------ Data listing ------

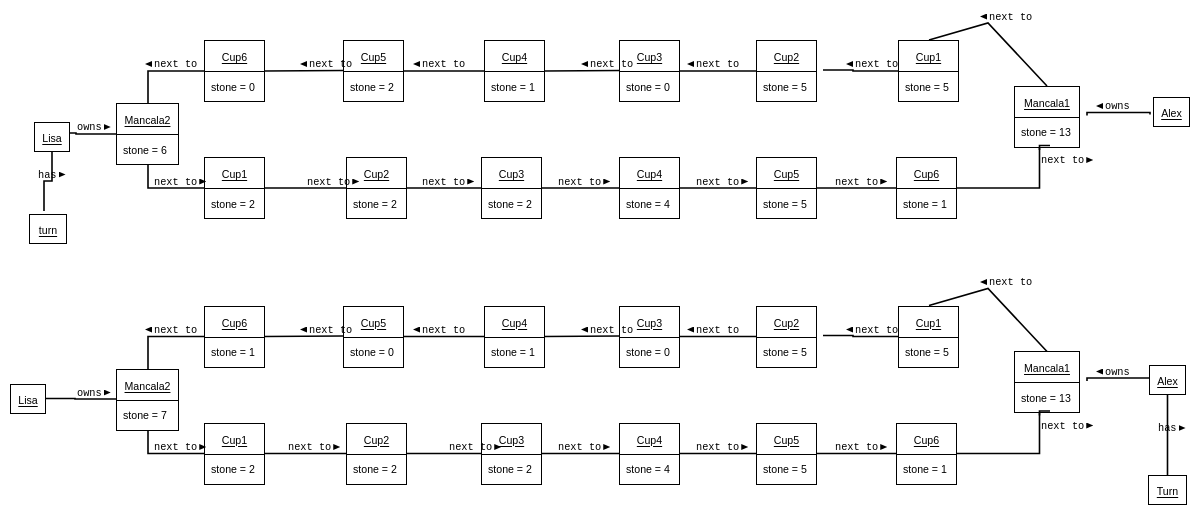
<!DOCTYPE html>
<html lang="en">
<head>
<meta charset="utf-8">
<title>Mancala object diagram</title>
<style>
:root { --ink: #000; --paper: #fff; }
* { box-sizing: border-box; }
body { margin: 0; background: var(--paper); color: var(--ink); }
.diagram { position: relative; width: 1200px; height: 514px; overflow: hidden; background: var(--paper); }
.links { position: absolute; left: 0; top: 0; fill: none; stroke: var(--ink); stroke-width: 1.6; }
.state { position: absolute; left: 0; top: 0; width: 1200px; height: 250px; }
.state.after { top: 265.5px; }
.object {
  position: absolute; left: var(--x); top: var(--y); width: var(--w, 61px); height: 62px;
  display: grid; grid-template-rows: 30px 1fr;
  border: 1.7px solid var(--ink); background: var(--paper);
  font: 10.6px/12px "Liberation Sans", Arial, sans-serif; white-space: nowrap;
}
.object b { font-weight: 400; text-decoration: underline; text-decoration-thickness: 1px; text-underline-offset: 2px; display: flex; align-items: center; justify-content: center; padding-top: 2px; }
.object b u { text-underline-offset: 2px; text-decoration-thickness: 1px; }
.object span { display: flex; align-items: center; padding-left: 6px; border-top: 1.7px solid var(--ink); }
.object.single { height: 30px; grid-template-rows: 1fr; }
.label {
  position: absolute; left: var(--x); top: calc(var(--y) - 6px); display: flex; align-items: center; gap: 2px;
  font: 10.3px/12px "Liberation Mono", "Courier New", monospace; white-space: nowrap;
}
.label.back::before, .label.forward::after { content: ""; width: 7px; height: 6px; background: var(--ink); }
.label.back::before { clip-path: polygon(0 50%, 100% 0, 100% 100%); }
.label.forward::after { clip-path: polygon(0 0, 100% 50%, 0 100%); }
</style>
</head>
<body>
<main class="diagram">
  <svg class="links" width="1200" height="514" viewBox="0 0 1200 514" aria-hidden="true">
    <defs>
      <g id="board-links">
        <path d="M148 104V71H205M265 71L343 70.5M404 71H485M545 71L620 70.5M680 71H757M823 70H853V71H899"/>
        <path d="M929 40L988 23L1047 86M1087 115.5V112.5H1150V114.5"/>
        <path d="M148 164V188H205M265 188H346M406 188H481M541 188H619M679 188H757M817 188H897M957 188H1039.5V145.5"/>
      </g>
    </defs>
    <use href="#board-links"/>
    <path d="M69 133H76V134H116M52 151V181H44V211"/>
    <use href="#board-links" y="265.5"/>
    <path d="M46 398.5H75V399H116M1167.5 394V475"/>
  </svg>

  <section class="state before">
    <div class="object" style="--x:204px;--y:40px"><b>Cup6</b><span>stone = 0</span></div>
    <div class="object" style="--x:343px;--y:40px"><b>Cup5</b><span>stone = 2</span></div>
    <div class="object" style="--x:484px;--y:40px"><b>Cup4</b><span>stone = 1</span></div>
    <div class="object" style="--x:619px;--y:40px"><b>Cup3</b><span>stone = 0</span></div>
    <div class="object" style="--x:756px;--y:40px"><b>Cup2</b><span>stone = 5</span></div>
    <div class="object" style="--x:898px;--y:40px"><b>Cup1</b><span>stone = 5</span></div>
    <div class="object" style="--x:116px;--y:103px;--w:63px"><b>Mancala2</b><span>stone = 6</span></div>
    <div class="object" style="--x:1014px;--y:85.5px;--w:66px"><b>Mancala1</b><span>stone = 13</span></div>
    <div class="object" style="--x:204px;--y:157px"><b>Cup1</b><span>stone = 2</span></div>
    <div class="object" style="--x:346px;--y:157px"><b>Cup2</b><span>stone = 2</span></div>
    <div class="object" style="--x:481px;--y:157px"><b>Cup3</b><span>stone = 2</span></div>
    <div class="object" style="--x:619px;--y:157px"><b>Cup4</b><span>stone = 4</span></div>
    <div class="object" style="--x:756px;--y:157px"><b>Cup5</b><span>stone = 5</span></div>
    <div class="object" style="--x:896px;--y:157px"><b>Cup6</b><span>stone = 1</span></div>
    <div class="object single" style="--x:34px;--y:122px;--w:36px"><b>Lisa</b></div>
    <div class="object single" style="--x:29px;--y:213.5px;--w:38px"><b>turn</b></div>
    <div class="object single" style="--x:1153px;--y:97px;--w:37px"><b>Alex</b></div>

    <div class="label back" style="--x:145px;--y:64px">next to</div>
    <div class="label back" style="--x:300px;--y:64px">next to</div>
    <div class="label back" style="--x:413px;--y:64px">next to</div>
    <div class="label back" style="--x:581px;--y:64px">next to</div>
    <div class="label back" style="--x:687px;--y:64px">next to</div>
    <div class="label back" style="--x:846px;--y:64px">next to</div>
    <div class="label back" style="--x:980px;--y:16.5px">next to</div>
    <div class="label forward" style="--x:154px;--y:181.5px">next to</div>
    <div class="label forward" style="--x:307px;--y:181.5px">next to</div>
    <div class="label forward" style="--x:422px;--y:181.5px">next to</div>
    <div class="label forward" style="--x:558px;--y:181.5px">next to</div>
    <div class="label forward" style="--x:696px;--y:181.5px">next to</div>
    <div class="label forward" style="--x:835px;--y:181.5px">next to</div>
    <div class="label forward" style="--x:1041px;--y:160px">next to</div>
    <div class="label forward" style="--x:77px;--y:127px">owns</div>
    <div class="label back" style="--x:1096px;--y:106px">owns</div>
    <div class="label forward" style="--x:38px;--y:174.5px">has</div>
  </section>

  <section class="state after">
    <div class="object" style="--x:204px;--y:40px"><b>Cup6</b><span>stone = 1</span></div>
    <div class="object" style="--x:343px;--y:40px"><b>Cup5</b><span>stone = 0</span></div>
    <div class="object" style="--x:484px;--y:40px"><b>Cup4</b><span>stone = 1</span></div>
    <div class="object" style="--x:619px;--y:40px"><b>Cup3</b><span>stone = 0</span></div>
    <div class="object" style="--x:756px;--y:40px"><b>Cup2</b><span>stone = 5</span></div>
    <div class="object" style="--x:898px;--y:40px"><b>Cup1</b><span>stone = 5</span></div>
    <div class="object" style="--x:116px;--y:103px;--w:63px"><b>Mancala2</b><span>stone = 7</span></div>
    <div class="object" style="--x:1014px;--y:85.5px;--w:66px"><b>Mancala1</b><span>stone = 13</span></div>
    <div class="object" style="--x:204px;--y:157px"><b>Cup1</b><span>stone = 2</span></div>
    <div class="object" style="--x:346px;--y:157px"><b>Cup2</b><span>stone = 2</span></div>
    <div class="object" style="--x:481px;--y:157px"><b>Cup3</b><span>stone = 2</span></div>
    <div class="object" style="--x:619px;--y:157px"><b>Cup4</b><span>stone = 4</span></div>
    <div class="object" style="--x:756px;--y:157px"><b>Cup5</b><span>stone = 5</span></div>
    <div class="object" style="--x:896px;--y:157px"><b>Cup6</b><span>stone = 1</span></div>
    <div class="object single" style="--x:10px;--y:118.5px;--w:36px"><b>Lisa</b></div>
    <div class="object single" style="--x:1149px;--y:99px;--w:37px"><b>Alex</b></div>
    <div class="object single" style="--x:1148px;--y:209px;--w:39px"><b>Turn</b></div>

    <div class="label back" style="--x:145px;--y:64px">next to</div>
    <div class="label back" style="--x:300px;--y:64px">next to</div>
    <div class="label back" style="--x:413px;--y:64px">next to</div>
    <div class="label back" style="--x:581px;--y:64px">next to</div>
    <div class="label back" style="--x:687px;--y:64px">next to</div>
    <div class="label back" style="--x:846px;--y:64px">next to</div>
    <div class="label back" style="--x:980px;--y:16.5px">next to</div>
    <div class="label forward" style="--x:154px;--y:181.5px">next to</div>
    <div class="label forward" style="--x:288px;--y:181.5px">next to</div>
    <div class="label forward" style="--x:449px;--y:181.5px">next to</div>
    <div class="label forward" style="--x:558px;--y:181.5px">next to</div>
    <div class="label forward" style="--x:696px;--y:181.5px">next to</div>
    <div class="label forward" style="--x:835px;--y:181.5px">next to</div>
    <div class="label forward" style="--x:1041px;--y:160px">next to</div>
    <div class="label forward" style="--x:77px;--y:127px">owns</div>
    <div class="label back" style="--x:1096px;--y:106px">owns</div>
    <div class="label forward" style="--x:1158px;--y:162.5px">has</div>
  </section>

  <svg class="links" width="1200" height="514" viewBox="0 0 1200 514" aria-hidden="true">
    <path id="link-end" d="M1039.5 150V145.5H1050"/>
    <use href="#link-end" y="265.5"/>
  </svg>
</main>
</body>
</html>
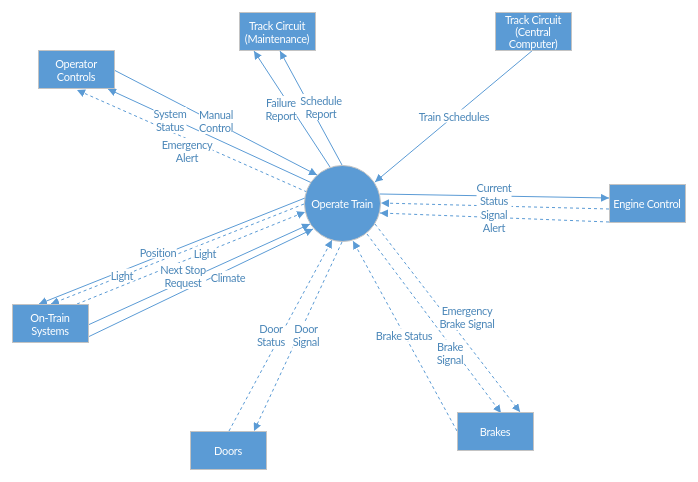
<!DOCTYPE html>
<html lang="en">
<head>
<meta charset="utf-8">
<title>Operate Train context diagram</title>
<style>
:root {
  --node: #5b9bd5;
  --node-edge: #c3c3c3;
  --flow: #5b9bd5;
  --label: #4a86b8;
  --paper: #ffffff;
}
* { box-sizing: border-box; }
html, body { margin: 0; background: var(--paper); }
.diagram {
  position: relative;
  width: 698px;
  height: 482px;
  overflow: hidden;
  background: var(--paper);
  font: 11px/13px Lato, "Open Sans", sans-serif;
  letter-spacing: -0.3px;
  text-align: center;
}
.flows { position: absolute; inset: 0; display: block; }
.flows line { stroke: var(--flow); stroke-width: 1; marker-end: url(#arrow); }
.flows .signal line { stroke-dasharray: 3 3; }
.arrowhead { fill: var(--flow); }
.node {
  position: absolute;
  left: var(--x);
  top: var(--y);
  width: 77px;
  height: 39px;
  padding-right: 1px;
  display: flex;
  align-items: center;
  justify-content: center;
  background: var(--node);
  border: 1px solid var(--node-edge);
  color: var(--paper);
  white-space: nowrap;
}
.three-lines { line-height: 12px; }
.process { height: 77px; border-radius: 50%; }
.label {
  position: absolute;
  left: var(--x);
  top: var(--y);
  transform: translate(-50%, -50%);
  background: var(--paper);
  color: var(--label);
  white-space: nowrap;
}
</style>
</head>
<body>
<main class="diagram">
  <svg class="flows" width="698" height="482" viewBox="0 0 698 482" aria-hidden="true">
    <defs>
      <marker id="arrow" markerUnits="userSpaceOnUse" markerWidth="8" markerHeight="8" refX="8" refY="4" orient="auto">
        <polygon class="arrowhead" points="0,0 8,4 0,8"/>
      </marker>
    </defs>
    <g class="data">
      <line x1="114" y1="70" x2="317" y2="175"/>
      <line x1="312" y1="183" x2="108" y2="89"/>
      <line x1="330" y1="167" x2="254" y2="51"/>
      <line x1="342" y1="165" x2="280" y2="51"/>
      <line x1="533" y1="50" x2="375" y2="182"/>
      <line x1="380" y1="194" x2="609" y2="198"/>
      <line x1="305" y1="198" x2="39" y2="304"/>
      <line x1="88" y1="325" x2="310" y2="224"/>
      <line x1="88" y1="337" x2="313" y2="229"/>
    </g>
    <g class="signal">
      <line x1="307" y1="192" x2="77" y2="90"/>
      <line x1="609" y1="209" x2="381" y2="203"/>
      <line x1="609" y1="222" x2="380" y2="213"/>
      <line x1="304" y1="204" x2="51" y2="304"/>
      <line x1="77" y1="304" x2="305" y2="212"/>
      <line x1="229" y1="431" x2="332" y2="240"/>
      <line x1="342" y1="242" x2="254" y2="431"/>
      <line x1="457" y1="431" x2="353" y2="241"/>
      <line x1="367" y1="234" x2="501" y2="413"/>
      <line x1="375" y1="224" x2="520" y2="412"/>
    </g>
  </svg>

  <div class="label" style="--x:187px;--y:151px">Emergency<br>Alert</div>
  <div class="label" style="--x:216px;--y:121px">Manual<br>Control</div>
  <div class="label" style="--x:170px;--y:120px">System<br>Status</div>

  <div class="label" style="--x:281px;--y:109px">Failure<br>Report</div>
  <div class="label" style="--x:321px;--y:107px">Schedule<br>Report</div>
  <div class="label" style="--x:454px;--y:116px">Train Schedules</div>

  <div class="label" style="--x:494px;--y:194px">Current<br>Status</div>
  <div class="label" style="--x:494px;--y:221px">Signal<br>Alert</div>

  <div class="label" style="--x:158px;--y:252px">Position</div>
  <div class="label" style="--x:122px;--y:275px">Light</div>
  <div class="label" style="--x:205px;--y:253px">Light</div>
  <div class="label" style="--x:183px;--y:276px">Next Stop<br>Request</div>
  <div class="label" style="--x:228px;--y:277px">Climate</div>

  <div class="label" style="--x:271px;--y:335px">Door<br>Status</div>
  <div class="label" style="--x:306px;--y:335px">Door<br>Signal</div>

  <div class="label" style="--x:404px;--y:335px">Brake Status</div>
  <div class="label" style="--x:450px;--y:353px">Brake<br>Signal</div>
  <div class="label" style="--x:467px;--y:317px">Emergency<br>Brake Signal</div>

  <div class="node" style="--x:38px;--y:50px">Operator<br>Controls</div>
  <div class="node" style="--x:239px;--y:12px">Track Circuit<br>(Maintenance)</div>
  <div class="node three-lines" style="--x:495px;--y:12px">Track Circuit<br>(Central<br>Computer)</div>
  <div class="node" style="--x:609px;--y:184px">Engine Control</div>
  <div class="node" style="--x:12px;--y:304px">On-Train<br>Systems</div>
  <div class="node" style="--x:190px;--y:431px">Doors</div>
  <div class="node" style="--x:457px;--y:412px">Brakes</div>
  <div class="node process" style="--x:304px;--y:165px">Operate Train</div>
</main>
</body>
</html>
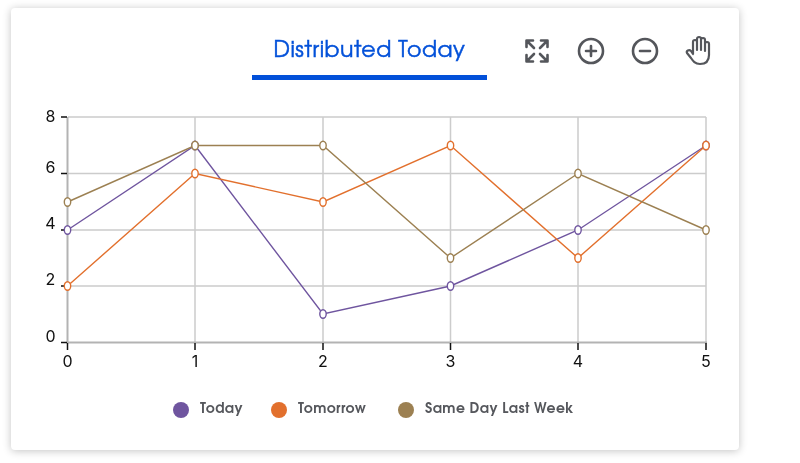
<!DOCTYPE html>
<html lang="en">
<head>
<meta charset="utf-8">
<title>Distributed Today</title>
<style>
:root {
  --surface: #ffffff;
  --accent: #0250d9;
  --icon: #54565b;
  --label: #55575c;
  --ink: #111111;
  --grid: #cccccc;
  --axis: #b3b3b3;
  --today: #6f559f;
  --tomorrow: #e2702d;
  --last-week: #9c8052;
  --display: "TeX Gyre Adventor", Inter, sans-serif;
}
* { box-sizing: border-box; margin: 0; padding: 0; }
body { width: 800px; height: 463px; overflow: hidden; background: var(--surface); padding: 8px 0 0 11px; }
.card {
  display: flex; flex-direction: column;
  width: 728px; height: 442px;
  background: var(--surface); border-radius: 4px;
  box-shadow: 0 1px 8px rgba(0, 0, 0, .24);
}
.card-header { display: flex; height: 72px; padding-left: 241px; }
.tab {
  display: flex; align-items: center; justify-content: center;
  width: 235px; height: 72px; padding-top: 19px;
  border-bottom: 5px solid var(--accent);
  color: var(--accent); text-decoration: none; white-space: nowrap;
  font: 400 22px/1 var(--display); letter-spacing: .5px;
  -webkit-text-stroke: .5px var(--accent);
}
.tools { display: flex; gap: 22px; padding: 27px 0 0 34px; }
.tools svg {
  display: block; width: 32px; height: 32px;
  fill: none; stroke: var(--icon); stroke-width: 2.6; stroke-linecap: round; stroke-linejoin: round;
}
.chart { display: block; width: 728px; height: 308px; }
.grid { stroke: var(--grid); stroke-width: 1.5; fill: none; }
.axis { stroke: var(--axis); stroke-width: 2; fill: none; }
.ticks { stroke: var(--ink); stroke-width: 1.5; fill: none; }
.scale { fill: var(--ink); font: 400 16px Inter, sans-serif; text-anchor: middle; }
.series { stroke-width: 1.4; fill: none; }
.series use { fill: var(--surface); }
.today { stroke: var(--today); }
.tomorrow { stroke: var(--tomorrow); }
.last-week { stroke: var(--last-week); }
.legend { display: flex; height: 44px; padding-left: 162px; list-style: none; align-items: center; }
.legend li {
  display: flex; align-items: center; gap: 11px; white-space: nowrap;
  color: var(--label); font: 700 14px/1 var(--display); letter-spacing: .4px;
}
.legend li:nth-child(1) { width: 98px; }
.legend li:nth-child(2) { width: 127px; }
.dot { flex: none; width: 16px; height: 16px; border-radius: 50%; }
.dot-today { background: var(--today); }
.dot-tomorrow { background: var(--tomorrow); }
.dot-last-week { background: var(--last-week); }
</style>
</head>
<body>
<main class="card">
  <header class="card-header">
    <a class="tab" href="#">Distributed Today</a>
    <div class="tools">
      <svg viewBox="0 0 32 32" role="img" aria-label="Expand">
        <defs><path id="arrow" d="M13 13 6 6M5.500 12V5.500H12"/></defs>
        <use href="#arrow"/>
        <use href="#arrow" transform="rotate(90 16 16)"/>
        <use href="#arrow" transform="rotate(180 16 16)"/>
        <use href="#arrow" transform="rotate(270 16 16)"/>
      </svg>
      <svg viewBox="0 0 32 32" role="img" aria-label="Zoom in"><circle cx="16" cy="16" r="12"/><path d="M11 16H21M16 11V21"/></svg>
      <svg viewBox="0 0 32 32" role="img" aria-label="Zoom out"><circle cx="16" cy="16" r="12"/><path d="M11 16H21"/></svg>
      <svg viewBox="0 0 32 32" role="img" aria-label="Pan"><path stroke-width="2.200" d="M10 19V7a2 2 0 0 1 4 0V15V4a2 2 0 0 1 4 0V15V5a2 2 0 0 1 4 0V16V9a2 2 0 0 1 4 0V20C26 27 22 29 17 29C12 29 10 26 8 23L4 18C3 16 6 14 8 16L10 19"/></svg>
    </div>
  </header>

  <svg class="chart" viewBox="11 80 728 308" role="img" aria-label="Line chart of Today, Tomorrow and Same Day Last Week">
    <defs><ellipse id="point" rx="3.200" ry="4.300"/></defs>
    <path class="grid" d="M68 117H706M68 173.500H706M68 230H706M68 286H706M195 117V342M323 117V342M450.500 117V342M578 117V342M706 117V342"/>
    <path class="axis" d="M67.500 117V342.500H707"/>
    <path class="ticks" d="M61 117H67M61 173.500H67M61 230H67M61 286H67M61 342.500H67M67.500 343V350M195 343V350M323 343V350M450.500 343V350M578 343V350M706 343V350"/>
    <g class="scale">
      <text x="50.500" y="122">8</text>
      <text x="50.500" y="173">6</text>
      <text x="50.500" y="229">4</text>
      <text x="50.500" y="285">2</text>
      <text x="50.500" y="342">0</text>
      <text x="67.500" y="367">0</text>
      <text x="195" y="367">1</text>
      <text x="323" y="367">2</text>
      <text x="450.500" y="367">3</text>
      <text x="578" y="367">4</text>
      <text x="706" y="367">5</text>
    </g>
    <g class="series today">
      <polyline points="67.500,230 195,145.500 323,314 450.500,286 578,230 706,145.500"/>
      <use href="#point" x="67.500" y="230"/><use href="#point" x="195" y="145.500"/><use href="#point" x="323" y="314"/>
      <use href="#point" x="450.500" y="286"/><use href="#point" x="578" y="230"/><use href="#point" x="706" y="145.500"/>
    </g>
    <g class="series tomorrow">
      <polyline points="67.500,286 195,173.500 323,202 450.500,145.500 578,258 706,145.500"/>
      <use href="#point" x="67.500" y="286"/><use href="#point" x="195" y="173.500"/><use href="#point" x="323" y="202"/>
      <use href="#point" x="450.500" y="145.500"/><use href="#point" x="578" y="258"/><use href="#point" x="706" y="145.500"/>
    </g>
    <g class="series last-week">
      <polyline points="67.500,202 195,145.500 323,145.500 450.500,258 578,173.500 706,230"/>
      <use href="#point" x="67.500" y="202"/><use href="#point" x="195" y="145.500"/><use href="#point" x="323" y="145.500"/>
      <use href="#point" x="450.500" y="258"/><use href="#point" x="578" y="173.500"/><use href="#point" x="706" y="230"/>
    </g>
  </svg>

  <ul class="legend">
    <li><span class="dot dot-today"></span>Today</li>
    <li><span class="dot dot-tomorrow"></span>Tomorrow</li>
    <li><span class="dot dot-last-week"></span>Same Day Last Week</li>
  </ul>
</main>
</body>
</html>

------

Each line above that holds the string "nowrap" should be copied and shown.

  font: 10.6px/12px "Liberation Sans", Arial, sans-serif; white-space: nowrap;
  font: 10.3px/12px "Liberation Mono", "Courier New", monospace; white-space: nowrap;
  white-space: nowrap;
  white-space: nowrap;
  color: var(--accent); text-decoration: none; white-space: nowrap;
  display: flex; align-items: center; gap: 11px; white-space: nowrap;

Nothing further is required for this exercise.